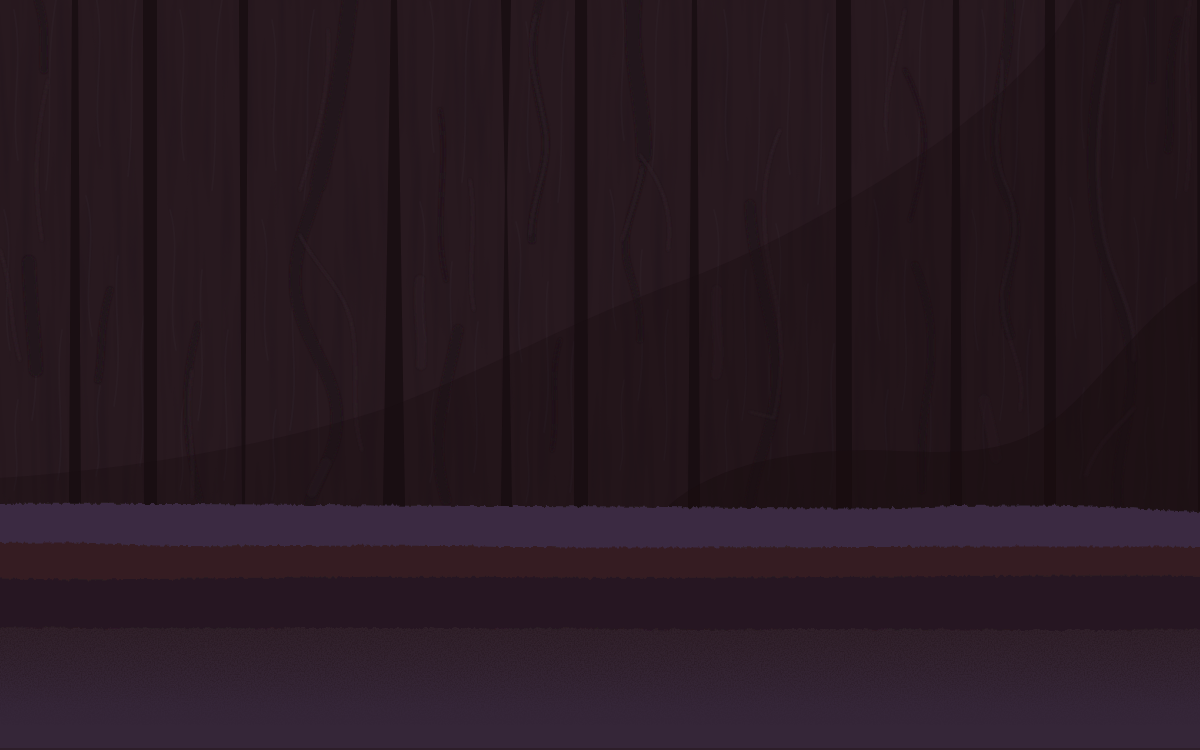
<!DOCTYPE html>
<html lang="en">
<head>
<meta charset="utf-8">
<title>Dark plank wall and ledge</title>
<style>
:root {
  --wall: #28191f;
  --gap: #1a0f13;
  --grain-dark: #20141a;
  --grain-light: #30232b;
  --shade: #180d10;
  --ledge-top: #3b2c42;
  --ledge-lip: #341c21;
  --ledge-front: #281921;
  --floor-top: #302029;
  --floor-bottom: #352638;
}
html, body { margin: 0; width: 1200px; height: 750px; overflow: hidden; background: var(--wall); }
svg { display: block; }
.wall { fill: var(--wall); }
.gaps { fill: var(--gap); }
.grain { fill: none; stroke-linecap: round; }
.dark { stroke: var(--grain-dark); }
.light { stroke: var(--grain-light); }
.shade { fill: var(--shade); }
.ledge-top { fill: var(--ledge-top); }
.ledge-lip { fill: var(--ledge-lip); }
.ledge-front { fill: var(--ledge-front); }
</style>
</head>
<body>
<svg width="1200" height="750" viewBox="0 0 1200 750" role="img" aria-label="Dark wooden plank wall above a purple ledge">
  <defs>
    <linearGradient id="floor-fade" x1="0" y1="0" x2="0" y2="1">
      <stop offset="0" stop-color="var(--floor-top)"/>
      <stop offset=".65" stop-color="var(--floor-bottom)"/>
      <stop offset="1" stop-color="var(--floor-bottom)"/>
    </linearGradient>
    <linearGradient id="speckle-fade" x1="0" y1="0" x2="0" y2="1">
      <stop offset="0" stop-color="#fff" stop-opacity=".9"/>
      <stop offset=".35" stop-color="#fff" stop-opacity=".7"/>
      <stop offset=".8" stop-color="#fff" stop-opacity="0"/>
    </linearGradient>
    <mask id="speckle-mask"><rect y="626" width="1200" height="124" fill="url(#speckle-fade)"/></mask>
    <filter id="rough-edge" filterUnits="userSpaceOnUse" x="-20" y="490" width="1240" height="160">
      <feTurbulence type="fractalNoise" baseFrequency=".25 .08" numOctaves="2" seed="4"/>
      <feDisplacementMap in="SourceGraphic" scale="5" xChannelSelector="R" yChannelSelector="G"/>
    </filter>
    <filter id="speckle" filterUnits="userSpaceOnUse" x="0" y="626" width="1200" height="124" color-interpolation-filters="sRGB">
      <feTurbulence type="fractalNoise" baseFrequency=".7" numOctaves="2" seed="9"/>
      <feColorMatrix values="0 0 0 0 .15  0 0 0 0 .09  0 0 0 0 .12  3 0 0 0 -1.25"/>
    </filter>
    <filter id="fibre" filterUnits="userSpaceOnUse" x="0" y="0" width="1200" height="510" color-interpolation-filters="sRGB">
      <feTurbulence type="fractalNoise" baseFrequency=".09 .006" numOctaves="2" seed="12"/>
      <feColorMatrix values="0 0 0 0 .11  0 0 0 0 .07  0 0 0 0 .1  2.5 0 0 0 -1.2"/>
    </filter>
    <filter id="soften"><feGaussianBlur stdDeviation=".8"/></filter>
    <g id="fine-strokes">
      <path d="M18 10C28 60 14 110 22 160M60 0C48 70 58 120 50 190M8 210C20 250 4 300 14 350M40 270C34 320 46 360 36 420M66 330C58 380 70 430 62 480M22 400C14 440 26 460 18 490"/>
    </g>
  </defs>

  <rect class="wall" width="1200" height="515"/>
  <rect width="1200" height="510" filter="url(#fibre)" opacity=".3"/>

  <g class="grain light" stroke-width="2" opacity=".4">
    <use href="#fine-strokes" x="-4"/>
    <use href="#fine-strokes" x="78" y="-14"/>
    <use href="#fine-strokes" x="162"/>
    <use href="#fine-strokes" x="254" y="10"/>
    <use href="#fine-strokes" x="412" y="-8"/>
    <use href="#fine-strokes" x="508" y="12"/>
    <use href="#fine-strokes" x="602" y="-20"/>
    <use href="#fine-strokes" x="706"/>
    <use href="#fine-strokes" x="768" y="14"/>
    <use href="#fine-strokes" x="866" y="-10"/>
    <use href="#fine-strokes" x="964"/>
    <use href="#fine-strokes" x="1062" y="-12"/>
    <use href="#fine-strokes" x="1126" y="8"/>
  </g>

  <g class="grain dark" filter="url(#soften)">
    <path stroke-width="14" d="M350 0C344 60 334 120 318 185"/>
    <path stroke-width="10" d="M318 185C308 225 291 250 296 295C302 340 338 375 337 420C336 455 318 475 310 503"/>
    <path stroke-width="14" d="M634 0C628 60 644 95 644 155"/>
    <path stroke-width="5" d="M644 160C640 200 620 225 627 262C632 285 642 300 640 340"/>
    <path stroke-width="6" d="M540 0C526 50 536 85 544 125C552 165 530 200 532 240"/>
    <path stroke-width="9" d="M750 205C752 270 778 320 776 385C775 430 755 460 750 503"/>
    <path stroke-width="8" d="M1010 0C1010 70 985 120 1000 180C1012 205 1020 220 1012 255C1004 290 1000 310 1010 335"/>
    <path stroke-width="9" d="M1116 0C1096 70 1086 150 1098 230C1108 285 1136 320 1131 385C1128 430 1114 465 1118 505"/>
    <path stroke-width="12" d="M29 262C30 300 34 330 36 370"/>
    <path stroke-width="9" d="M458 330C446 390 428 440 446 500"/>
    <path stroke-width="6" d="M915 265C930 300 936 340 928 390C920 440 922 460 922 490"/>
    <path stroke-width="5" d="M198 325C180 390 186 440 200 500M110 290C98 330 104 350 98 380"/>
    <path stroke-width="6" d="M38 0C48 30 42 50 44 70M1152 0V80M1178 20C1164 70 1174 110 1168 150"/>
    <path stroke-width="3" d="M440 110C450 170 432 220 446 280M905 70C930 120 930 150 910 220M560 340C548 380 560 410 552 450"/>
  </g>

  <g class="grain light" filter="url(#soften)" opacity=".8">
    <path stroke-width="2" d="M328 30C332 90 314 145 300 190M300 235C320 275 350 290 354 340C358 380 350 410 362 450"/>
    <path stroke-width="2" d="M640 155C660 180 674 210 668 250M622 240C634 205 640 185 642 168"/>
    <path stroke-width="2" d="M536 15C522 60 540 85 546 135C550 170 532 195 530 235"/>
    <path stroke-width="2" d="M780 130C758 180 762 230 772 280C786 340 782 380 774 418L750 412"/>
    <path stroke-width="2" d="M1002 60C1004 110 988 140 1004 180C1024 220 1012 250 1002 290C1000 340 1028 360 1020 410"/>
    <path stroke-width="3" d="M1118 5C1102 80 1092 150 1102 225C1110 280 1138 310 1134 360M1134 408C1116 430 1098 440 1086 475"/>
    <path stroke-width="9" d="M420 280C416 310 424 330 421 365M717 290C714 320 722 350 716 375" opacity=".55"/>
    <path stroke-width="10" d="M326 463L312 492M984 400C988 420 994 440 996 458" opacity=".55"/>
    <path stroke-width="2" d="M48 80C34 140 34 190 42 240M0 250C14 290 8 320 20 360M192 370C184 420 196 450 192 498"/>
    <path stroke-width="2" d="M470 180C478 230 466 270 474 310M905 10C896 60 884 90 886 130M1190 0C1180 60 1196 120 1186 190"/>
  </g>

  <g class="gaps">
    <path d="M72 0H78L81 507H69Z"/>
    <path d="M143 0H157V507H144Z"/>
    <path d="M239 0H248L245 507H242Z"/>
    <path d="M391 0H397L405 507H383Z"/>
    <path d="M501 0H511L507 190L512 508H501L505 190Z"/>
    <path d="M575 0H587L588 508H574Z"/>
    <path d="M692 0H697L700 508H688Z"/>
    <path d="M836 0H851L852 509H836Z"/>
    <path d="M953 0H959L962 509H950Z"/>
    <path d="M1045 0H1055L1056 509H1044Z"/>
    <path d="M1197 0H1200V511H1198Z"/>
  </g>

  <path class="shade" opacity=".27" d="M0 478C130 470 270 446 390 407C510 360 560 325 690 278C800 235 920 160 970 118C1025 75 1055 40 1075 0H1200V512H0Z"/>
  <path class="shade" opacity=".42" d="M668 506C715 465 790 450 870 450C940 452 990 458 1040 430C1100 390 1130 325 1200 280V514H668Z"/>

  <rect y="622" width="1200" height="128" fill="url(#floor-fade)"/>
  <g mask="url(#speckle-mask)"><rect y="626" width="1200" height="124" filter="url(#speckle)" opacity=".6"/></g>
  <g filter="url(#rough-edge)">
    <path class="ledge-front" d="M-15 570H1215V629C1000 632 850 627 700 630C500 626 250 630 -15 627Z"/>
    <path class="ledge-lip" d="M-15 535H1215V576C900 574 700 580 500 577C300 575 120 582 -15 578Z"/>
    <path class="ledge-top" d="M-15 504C200 503 350 506 500 506C680 506 800 510 900 508C1000 503 1110 506 1160 510L1215 513V547C1000 545 700 549 500 547C350 544 240 548 130 545C80 541 30 543 -15 543Z"/>
  </g>
  <rect y="748" width="1200" height="2" fill="var(--ledge-front)" opacity=".6"/>
</svg>
</body>
</html>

------------------------------------------------------------------------

*Required action:*
Both the line containing "15C522 60 540" and the line containing "5C1102 80 1092" belong in the answer. Print them and every line above that falls between them exactly, and no others.

*Answer:*
    <path stroke-width="2" d="M536 15C522 60 540 85 546 135C550 170 532 195 530 235"/>
    <path stroke-width="2" d="M780 130C758 180 762 230 772 280C786 340 782 380 774 418L750 412"/>
    <path stroke-width="2" d="M1002 60C1004 110 988 140 1004 180C1024 220 1012 250 1002 290C1000 340 1028 360 1020 410"/>
    <path stroke-width="3" d="M1118 5C1102 80 1092 150 1102 225C1110 280 1138 310 1134 360M1134 408C1116 430 1098 440 1086 475"/>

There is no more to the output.